▶ [RECORD EXTRACTS]

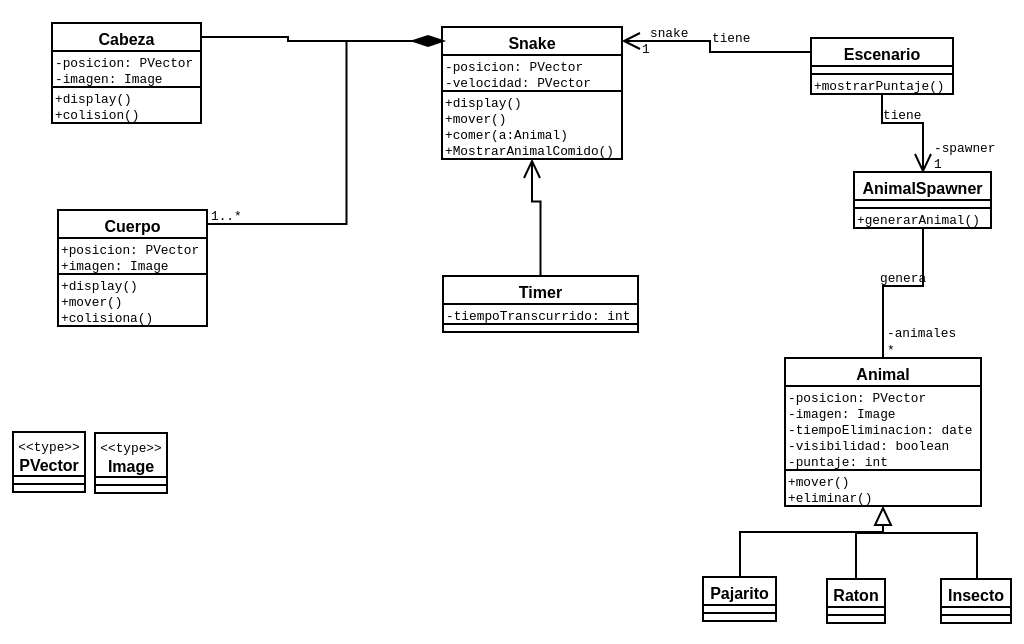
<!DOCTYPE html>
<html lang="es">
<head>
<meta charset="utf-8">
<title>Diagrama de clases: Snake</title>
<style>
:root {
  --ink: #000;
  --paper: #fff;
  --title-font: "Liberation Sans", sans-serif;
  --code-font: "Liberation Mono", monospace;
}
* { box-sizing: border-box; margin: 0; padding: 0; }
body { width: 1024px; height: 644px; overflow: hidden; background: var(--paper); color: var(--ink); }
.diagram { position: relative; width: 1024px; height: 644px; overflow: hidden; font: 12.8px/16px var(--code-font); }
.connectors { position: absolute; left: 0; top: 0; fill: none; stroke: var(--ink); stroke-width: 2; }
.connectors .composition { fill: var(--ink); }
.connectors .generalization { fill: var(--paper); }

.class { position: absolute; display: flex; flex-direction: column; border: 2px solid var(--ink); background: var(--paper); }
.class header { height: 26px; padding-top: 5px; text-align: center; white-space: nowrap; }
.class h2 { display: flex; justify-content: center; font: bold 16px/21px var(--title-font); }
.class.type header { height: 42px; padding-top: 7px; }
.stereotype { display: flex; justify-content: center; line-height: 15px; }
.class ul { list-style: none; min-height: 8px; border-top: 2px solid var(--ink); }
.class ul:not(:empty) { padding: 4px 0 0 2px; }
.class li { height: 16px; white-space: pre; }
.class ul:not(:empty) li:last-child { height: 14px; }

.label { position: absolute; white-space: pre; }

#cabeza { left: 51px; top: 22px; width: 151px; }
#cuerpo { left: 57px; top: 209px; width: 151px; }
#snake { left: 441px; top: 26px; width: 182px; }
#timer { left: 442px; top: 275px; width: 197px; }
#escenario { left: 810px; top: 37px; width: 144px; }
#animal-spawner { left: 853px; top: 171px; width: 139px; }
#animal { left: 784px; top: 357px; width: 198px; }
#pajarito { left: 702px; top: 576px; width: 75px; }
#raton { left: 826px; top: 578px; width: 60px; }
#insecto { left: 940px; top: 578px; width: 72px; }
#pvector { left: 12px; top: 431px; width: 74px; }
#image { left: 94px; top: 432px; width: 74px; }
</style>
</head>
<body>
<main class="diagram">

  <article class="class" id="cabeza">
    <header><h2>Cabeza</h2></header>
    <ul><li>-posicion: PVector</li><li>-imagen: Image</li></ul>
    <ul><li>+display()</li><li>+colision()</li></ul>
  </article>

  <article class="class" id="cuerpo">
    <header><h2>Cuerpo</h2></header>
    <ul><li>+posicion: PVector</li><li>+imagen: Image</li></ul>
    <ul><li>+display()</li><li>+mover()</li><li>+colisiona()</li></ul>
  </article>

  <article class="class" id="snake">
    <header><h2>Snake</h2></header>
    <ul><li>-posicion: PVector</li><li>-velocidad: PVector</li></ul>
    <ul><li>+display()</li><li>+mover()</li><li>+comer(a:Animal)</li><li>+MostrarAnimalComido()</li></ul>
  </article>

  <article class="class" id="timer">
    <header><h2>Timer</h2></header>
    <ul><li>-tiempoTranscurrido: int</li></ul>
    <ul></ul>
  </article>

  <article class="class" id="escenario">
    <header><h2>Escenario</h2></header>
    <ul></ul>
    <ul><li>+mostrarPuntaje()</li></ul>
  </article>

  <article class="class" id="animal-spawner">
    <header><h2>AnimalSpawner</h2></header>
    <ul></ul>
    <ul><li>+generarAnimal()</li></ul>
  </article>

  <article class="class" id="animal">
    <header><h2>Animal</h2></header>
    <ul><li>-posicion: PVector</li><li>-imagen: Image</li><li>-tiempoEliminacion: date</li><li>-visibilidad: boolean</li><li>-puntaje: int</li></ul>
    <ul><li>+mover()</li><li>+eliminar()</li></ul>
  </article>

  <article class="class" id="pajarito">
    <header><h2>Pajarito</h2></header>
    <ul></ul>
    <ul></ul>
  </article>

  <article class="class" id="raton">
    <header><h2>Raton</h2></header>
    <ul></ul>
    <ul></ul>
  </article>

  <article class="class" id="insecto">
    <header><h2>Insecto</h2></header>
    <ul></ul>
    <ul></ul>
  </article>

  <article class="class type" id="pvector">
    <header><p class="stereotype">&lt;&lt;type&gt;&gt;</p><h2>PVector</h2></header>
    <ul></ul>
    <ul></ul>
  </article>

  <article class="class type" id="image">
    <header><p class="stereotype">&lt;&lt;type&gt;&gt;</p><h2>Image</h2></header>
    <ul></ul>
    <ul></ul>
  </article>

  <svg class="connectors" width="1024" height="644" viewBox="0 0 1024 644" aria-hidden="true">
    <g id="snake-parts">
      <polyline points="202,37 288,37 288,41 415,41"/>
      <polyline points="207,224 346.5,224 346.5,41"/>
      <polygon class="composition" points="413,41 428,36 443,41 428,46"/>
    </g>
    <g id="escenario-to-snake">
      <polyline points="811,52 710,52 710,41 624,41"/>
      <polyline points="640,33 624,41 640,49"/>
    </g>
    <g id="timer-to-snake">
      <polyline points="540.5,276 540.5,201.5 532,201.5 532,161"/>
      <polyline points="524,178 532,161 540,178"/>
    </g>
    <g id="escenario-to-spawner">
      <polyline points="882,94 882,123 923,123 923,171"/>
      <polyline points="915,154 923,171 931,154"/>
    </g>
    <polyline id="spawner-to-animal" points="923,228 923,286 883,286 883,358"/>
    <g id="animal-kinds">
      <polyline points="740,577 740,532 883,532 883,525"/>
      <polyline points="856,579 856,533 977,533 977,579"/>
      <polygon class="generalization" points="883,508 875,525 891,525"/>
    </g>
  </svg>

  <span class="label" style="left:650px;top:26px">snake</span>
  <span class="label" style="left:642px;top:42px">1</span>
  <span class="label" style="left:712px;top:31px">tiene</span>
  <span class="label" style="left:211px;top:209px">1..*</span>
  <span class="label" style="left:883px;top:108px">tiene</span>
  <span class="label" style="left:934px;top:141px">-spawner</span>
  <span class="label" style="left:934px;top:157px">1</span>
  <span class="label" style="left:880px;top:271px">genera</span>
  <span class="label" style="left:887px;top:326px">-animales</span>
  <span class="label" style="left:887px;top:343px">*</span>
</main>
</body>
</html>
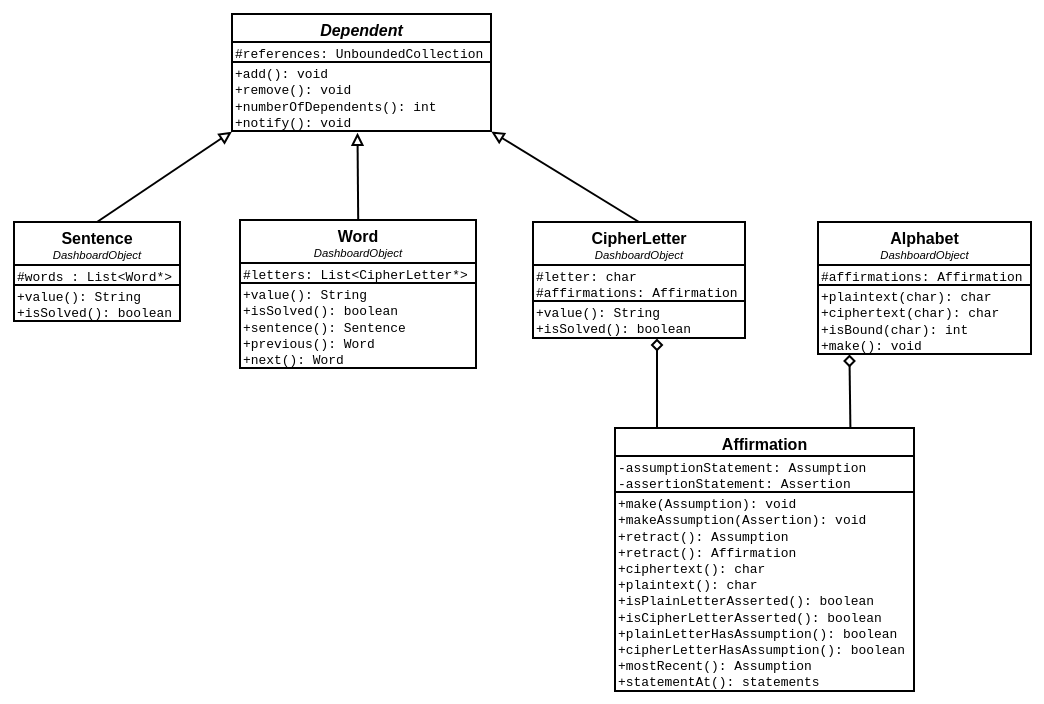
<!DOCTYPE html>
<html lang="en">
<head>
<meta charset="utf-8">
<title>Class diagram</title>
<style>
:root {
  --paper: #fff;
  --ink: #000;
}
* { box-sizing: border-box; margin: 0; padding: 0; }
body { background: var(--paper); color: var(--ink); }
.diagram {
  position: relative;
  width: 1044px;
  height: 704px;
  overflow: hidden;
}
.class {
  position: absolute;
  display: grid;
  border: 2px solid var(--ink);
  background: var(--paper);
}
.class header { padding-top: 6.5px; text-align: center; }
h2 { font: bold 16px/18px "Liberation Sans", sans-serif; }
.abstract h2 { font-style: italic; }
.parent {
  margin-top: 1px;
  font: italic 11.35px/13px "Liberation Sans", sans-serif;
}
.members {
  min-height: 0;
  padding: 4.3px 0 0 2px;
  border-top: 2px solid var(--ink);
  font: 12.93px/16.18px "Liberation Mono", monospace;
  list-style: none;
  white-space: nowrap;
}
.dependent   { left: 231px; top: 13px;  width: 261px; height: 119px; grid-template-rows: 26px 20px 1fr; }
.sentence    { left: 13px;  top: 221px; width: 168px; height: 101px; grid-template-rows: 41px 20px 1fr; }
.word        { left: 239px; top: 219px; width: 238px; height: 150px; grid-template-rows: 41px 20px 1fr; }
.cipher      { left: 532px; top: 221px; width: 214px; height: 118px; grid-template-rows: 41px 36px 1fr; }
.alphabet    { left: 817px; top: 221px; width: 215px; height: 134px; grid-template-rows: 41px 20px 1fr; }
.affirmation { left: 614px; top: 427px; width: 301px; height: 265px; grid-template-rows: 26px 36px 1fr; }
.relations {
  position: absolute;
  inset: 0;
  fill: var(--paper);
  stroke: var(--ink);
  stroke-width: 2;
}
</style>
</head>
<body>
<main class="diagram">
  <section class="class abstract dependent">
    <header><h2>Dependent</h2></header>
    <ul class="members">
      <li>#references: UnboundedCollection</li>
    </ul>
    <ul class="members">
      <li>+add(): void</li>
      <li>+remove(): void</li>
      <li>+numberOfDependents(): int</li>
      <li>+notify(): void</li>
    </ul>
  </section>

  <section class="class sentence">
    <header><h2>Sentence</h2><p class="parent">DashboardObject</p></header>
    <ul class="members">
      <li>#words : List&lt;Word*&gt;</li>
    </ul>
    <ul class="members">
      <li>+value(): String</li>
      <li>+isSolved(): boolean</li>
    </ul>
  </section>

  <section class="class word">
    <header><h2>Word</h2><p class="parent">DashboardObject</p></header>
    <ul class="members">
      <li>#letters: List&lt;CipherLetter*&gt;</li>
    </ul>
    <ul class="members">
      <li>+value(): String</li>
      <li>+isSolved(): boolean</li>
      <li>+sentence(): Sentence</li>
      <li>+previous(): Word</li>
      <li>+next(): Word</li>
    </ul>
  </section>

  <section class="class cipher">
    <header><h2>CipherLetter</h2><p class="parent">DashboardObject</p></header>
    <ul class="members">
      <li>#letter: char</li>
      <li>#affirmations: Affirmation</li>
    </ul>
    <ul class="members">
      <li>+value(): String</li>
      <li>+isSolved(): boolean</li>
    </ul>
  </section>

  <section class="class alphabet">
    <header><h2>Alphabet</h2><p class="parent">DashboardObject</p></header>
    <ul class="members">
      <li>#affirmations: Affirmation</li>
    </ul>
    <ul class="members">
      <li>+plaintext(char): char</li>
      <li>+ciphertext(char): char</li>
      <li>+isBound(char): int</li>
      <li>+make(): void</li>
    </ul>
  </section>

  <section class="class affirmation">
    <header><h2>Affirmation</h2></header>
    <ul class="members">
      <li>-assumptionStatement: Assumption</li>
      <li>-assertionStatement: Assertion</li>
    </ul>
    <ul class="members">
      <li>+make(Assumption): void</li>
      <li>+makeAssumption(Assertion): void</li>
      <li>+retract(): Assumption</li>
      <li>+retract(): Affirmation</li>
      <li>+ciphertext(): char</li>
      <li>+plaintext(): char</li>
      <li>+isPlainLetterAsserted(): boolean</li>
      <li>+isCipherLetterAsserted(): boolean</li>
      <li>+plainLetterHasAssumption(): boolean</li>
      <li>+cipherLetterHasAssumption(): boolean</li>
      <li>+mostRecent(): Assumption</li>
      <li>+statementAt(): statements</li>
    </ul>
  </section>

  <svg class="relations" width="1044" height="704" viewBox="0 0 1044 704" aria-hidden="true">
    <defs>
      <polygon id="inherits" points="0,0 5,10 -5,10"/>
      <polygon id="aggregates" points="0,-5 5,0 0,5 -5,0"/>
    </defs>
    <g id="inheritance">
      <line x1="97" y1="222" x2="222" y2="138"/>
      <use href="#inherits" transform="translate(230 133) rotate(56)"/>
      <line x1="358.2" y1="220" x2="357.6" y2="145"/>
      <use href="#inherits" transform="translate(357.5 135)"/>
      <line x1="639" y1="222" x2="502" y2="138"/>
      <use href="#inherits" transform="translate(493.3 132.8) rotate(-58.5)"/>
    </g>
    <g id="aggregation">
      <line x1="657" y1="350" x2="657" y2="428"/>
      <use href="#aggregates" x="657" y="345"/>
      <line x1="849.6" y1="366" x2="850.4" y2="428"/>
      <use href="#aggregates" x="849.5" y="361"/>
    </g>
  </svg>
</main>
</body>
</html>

▶ [TASK REQUIREMENTS] Which of the lines in the data contain the string "imagen"? Return each one.

▶ [SOLUTION FOR THIS PROBLEM]
    <ul><li>-posicion: PVector</li><li>-imagen: Image</li></ul>
    <ul><li>+posicion: PVector</li><li>+imagen: Image</li></ul>
    <ul><li>-posicion: PVector</li><li>-imagen: Image</li><li>-tiempoEliminacion: date</li><li>-visibilidad: boolean</li><li>-puntaje: int</li></ul>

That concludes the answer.